Deep learning, a branch of machine learning, can serve as a powerful toolkit for studies in ecology and evolutionary biology. In the era of big data, gaining more insight into complex patterns within a dataset can be transformative for conducting comparative analyses. The field of comparative phylogenetics has become increasingly interested in exploiting massive datasets to uncover factors that have played a role in the macroevolutionary diversification of taxa. One such factor is the evolution of color pattern in fishes. With fish representing half of all vertebrates, and reef-fishes comprising one of the most diverse assemblages of vertebrates on Earth, mapping color pattern evolution onto the tree of life of fishes will enhance our current knowledge of their diversification through time. Yet, carefully curated datasets comprised of high-quality fish images with transparent backgrounds are required for accurately quantifying features of color and pattern within these taxa (Alfaro et al. 2019). A rate-limiting step in preparing these fish images for comparative analyses is the cost associated with accurately and consistently digitizing these fish images manually. We sought to implement robust deep learning models to more efficiently curate our datasets, however, a steep gap in the deep learning model space for performing high-quality continuous image segmentation exists as these popular models have been previously trained with common household objects in common contexts. We therefore present a deep learning pipeline to perform high-throughput phenoscaping by accurately generating high-quality, digitized fish images through continuous, instance segmentation using regions with convolutional neural networks (R-CNN). Our model extends previous work by Microsoft for large-scale object detection (Lin et al. 2015) while preserving essential morphological characteristics of the fish body necessary for comparative color pattern geometric analyses.

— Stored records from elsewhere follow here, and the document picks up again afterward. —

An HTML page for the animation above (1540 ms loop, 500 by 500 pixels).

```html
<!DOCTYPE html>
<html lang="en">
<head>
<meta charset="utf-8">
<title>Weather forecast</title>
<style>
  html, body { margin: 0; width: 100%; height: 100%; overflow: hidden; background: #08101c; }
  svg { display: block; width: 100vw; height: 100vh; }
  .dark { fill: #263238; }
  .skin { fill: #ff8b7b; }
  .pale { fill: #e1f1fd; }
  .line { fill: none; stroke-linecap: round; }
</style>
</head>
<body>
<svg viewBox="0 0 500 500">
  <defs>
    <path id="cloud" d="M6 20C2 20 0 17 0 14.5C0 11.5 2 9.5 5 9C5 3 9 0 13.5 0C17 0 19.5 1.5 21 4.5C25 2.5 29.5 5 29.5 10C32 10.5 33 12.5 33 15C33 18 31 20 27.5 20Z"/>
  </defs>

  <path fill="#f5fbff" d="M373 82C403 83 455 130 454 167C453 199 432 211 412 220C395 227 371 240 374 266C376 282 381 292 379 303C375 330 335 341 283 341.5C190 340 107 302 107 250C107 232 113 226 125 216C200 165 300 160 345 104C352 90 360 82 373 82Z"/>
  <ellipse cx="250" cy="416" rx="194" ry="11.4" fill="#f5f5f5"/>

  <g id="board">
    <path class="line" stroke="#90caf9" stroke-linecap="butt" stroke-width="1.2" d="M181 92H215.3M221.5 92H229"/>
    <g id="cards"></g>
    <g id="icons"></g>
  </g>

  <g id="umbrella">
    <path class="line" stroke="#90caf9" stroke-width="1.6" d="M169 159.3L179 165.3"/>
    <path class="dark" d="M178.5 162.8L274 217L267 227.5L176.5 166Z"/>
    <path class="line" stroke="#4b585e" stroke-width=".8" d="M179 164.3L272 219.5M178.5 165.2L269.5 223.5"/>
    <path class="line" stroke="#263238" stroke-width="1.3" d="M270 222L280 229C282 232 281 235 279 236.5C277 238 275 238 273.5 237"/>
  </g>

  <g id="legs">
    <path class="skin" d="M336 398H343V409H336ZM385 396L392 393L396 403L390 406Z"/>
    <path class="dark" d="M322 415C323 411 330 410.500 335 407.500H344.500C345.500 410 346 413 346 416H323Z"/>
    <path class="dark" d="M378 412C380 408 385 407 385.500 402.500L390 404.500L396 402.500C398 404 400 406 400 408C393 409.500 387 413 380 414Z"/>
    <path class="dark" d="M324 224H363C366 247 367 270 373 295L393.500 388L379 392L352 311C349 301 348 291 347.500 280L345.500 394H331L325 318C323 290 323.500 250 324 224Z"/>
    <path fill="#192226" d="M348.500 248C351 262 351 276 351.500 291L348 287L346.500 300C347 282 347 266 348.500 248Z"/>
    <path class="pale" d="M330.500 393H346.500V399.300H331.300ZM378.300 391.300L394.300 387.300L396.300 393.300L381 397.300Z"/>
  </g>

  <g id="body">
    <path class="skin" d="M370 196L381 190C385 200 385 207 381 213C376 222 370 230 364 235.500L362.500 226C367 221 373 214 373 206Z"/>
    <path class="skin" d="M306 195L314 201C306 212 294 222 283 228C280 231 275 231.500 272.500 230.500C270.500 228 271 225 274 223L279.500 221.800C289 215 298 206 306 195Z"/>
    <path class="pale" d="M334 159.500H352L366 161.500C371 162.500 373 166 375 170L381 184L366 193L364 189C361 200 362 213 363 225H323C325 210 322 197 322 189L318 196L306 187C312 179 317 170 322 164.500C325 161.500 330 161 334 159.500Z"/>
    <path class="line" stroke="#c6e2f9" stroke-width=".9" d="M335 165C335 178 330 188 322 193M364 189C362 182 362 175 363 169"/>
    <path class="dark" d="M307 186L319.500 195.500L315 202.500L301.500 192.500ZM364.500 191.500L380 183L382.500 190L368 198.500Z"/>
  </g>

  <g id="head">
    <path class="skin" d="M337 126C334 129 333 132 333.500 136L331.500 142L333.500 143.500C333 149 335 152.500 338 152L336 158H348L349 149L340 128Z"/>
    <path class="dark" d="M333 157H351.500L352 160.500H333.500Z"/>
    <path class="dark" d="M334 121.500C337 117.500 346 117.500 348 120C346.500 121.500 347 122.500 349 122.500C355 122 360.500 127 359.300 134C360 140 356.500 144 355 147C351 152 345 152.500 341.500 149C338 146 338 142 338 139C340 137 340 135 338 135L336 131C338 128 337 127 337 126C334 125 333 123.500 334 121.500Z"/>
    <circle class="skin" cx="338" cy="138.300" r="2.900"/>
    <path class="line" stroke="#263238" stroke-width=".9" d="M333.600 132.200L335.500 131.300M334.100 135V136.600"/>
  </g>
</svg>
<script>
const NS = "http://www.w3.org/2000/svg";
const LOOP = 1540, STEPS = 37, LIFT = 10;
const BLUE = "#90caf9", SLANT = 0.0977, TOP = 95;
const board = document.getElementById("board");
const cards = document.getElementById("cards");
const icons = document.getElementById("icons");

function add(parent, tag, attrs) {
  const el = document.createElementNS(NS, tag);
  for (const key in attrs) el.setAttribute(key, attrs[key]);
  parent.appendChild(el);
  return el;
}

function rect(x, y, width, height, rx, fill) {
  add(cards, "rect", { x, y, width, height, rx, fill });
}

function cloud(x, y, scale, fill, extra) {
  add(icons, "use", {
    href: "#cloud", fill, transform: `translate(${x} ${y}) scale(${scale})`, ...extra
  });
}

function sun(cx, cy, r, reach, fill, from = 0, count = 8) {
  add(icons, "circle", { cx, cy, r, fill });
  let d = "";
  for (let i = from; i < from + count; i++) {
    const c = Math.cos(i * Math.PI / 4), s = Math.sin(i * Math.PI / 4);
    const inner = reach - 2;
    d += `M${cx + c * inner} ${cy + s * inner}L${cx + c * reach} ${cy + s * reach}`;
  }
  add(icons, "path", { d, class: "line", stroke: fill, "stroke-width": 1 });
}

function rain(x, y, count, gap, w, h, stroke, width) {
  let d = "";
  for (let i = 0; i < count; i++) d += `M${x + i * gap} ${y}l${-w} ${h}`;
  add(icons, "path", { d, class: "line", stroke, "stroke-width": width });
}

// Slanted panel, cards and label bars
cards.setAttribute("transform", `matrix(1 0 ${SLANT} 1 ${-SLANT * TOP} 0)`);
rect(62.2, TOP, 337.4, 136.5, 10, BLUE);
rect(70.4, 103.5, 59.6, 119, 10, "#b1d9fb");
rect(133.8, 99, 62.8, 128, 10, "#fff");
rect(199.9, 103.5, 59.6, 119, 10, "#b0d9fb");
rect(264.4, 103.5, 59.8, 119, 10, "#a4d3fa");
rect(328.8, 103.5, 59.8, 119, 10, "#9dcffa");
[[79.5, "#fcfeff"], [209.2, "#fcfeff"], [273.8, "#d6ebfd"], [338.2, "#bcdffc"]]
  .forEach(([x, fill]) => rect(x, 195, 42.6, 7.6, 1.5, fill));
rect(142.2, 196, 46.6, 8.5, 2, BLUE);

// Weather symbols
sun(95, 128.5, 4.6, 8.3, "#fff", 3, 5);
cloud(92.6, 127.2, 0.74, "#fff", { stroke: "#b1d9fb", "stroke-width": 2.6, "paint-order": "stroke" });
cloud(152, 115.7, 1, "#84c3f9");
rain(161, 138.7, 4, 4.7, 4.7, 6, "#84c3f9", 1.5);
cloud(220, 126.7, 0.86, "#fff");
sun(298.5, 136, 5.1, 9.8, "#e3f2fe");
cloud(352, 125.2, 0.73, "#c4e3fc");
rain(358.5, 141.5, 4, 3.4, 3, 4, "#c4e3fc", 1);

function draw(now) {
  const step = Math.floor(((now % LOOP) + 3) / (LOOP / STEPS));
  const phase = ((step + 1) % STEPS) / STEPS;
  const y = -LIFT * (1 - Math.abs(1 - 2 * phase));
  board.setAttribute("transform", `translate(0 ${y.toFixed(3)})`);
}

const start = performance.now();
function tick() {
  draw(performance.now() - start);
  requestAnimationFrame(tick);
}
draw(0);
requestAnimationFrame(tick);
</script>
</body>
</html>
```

Authors: Shawn T. Schwartz*, Michael E. Alfaro, UCLA Department of Ecology and Evolutionary Biology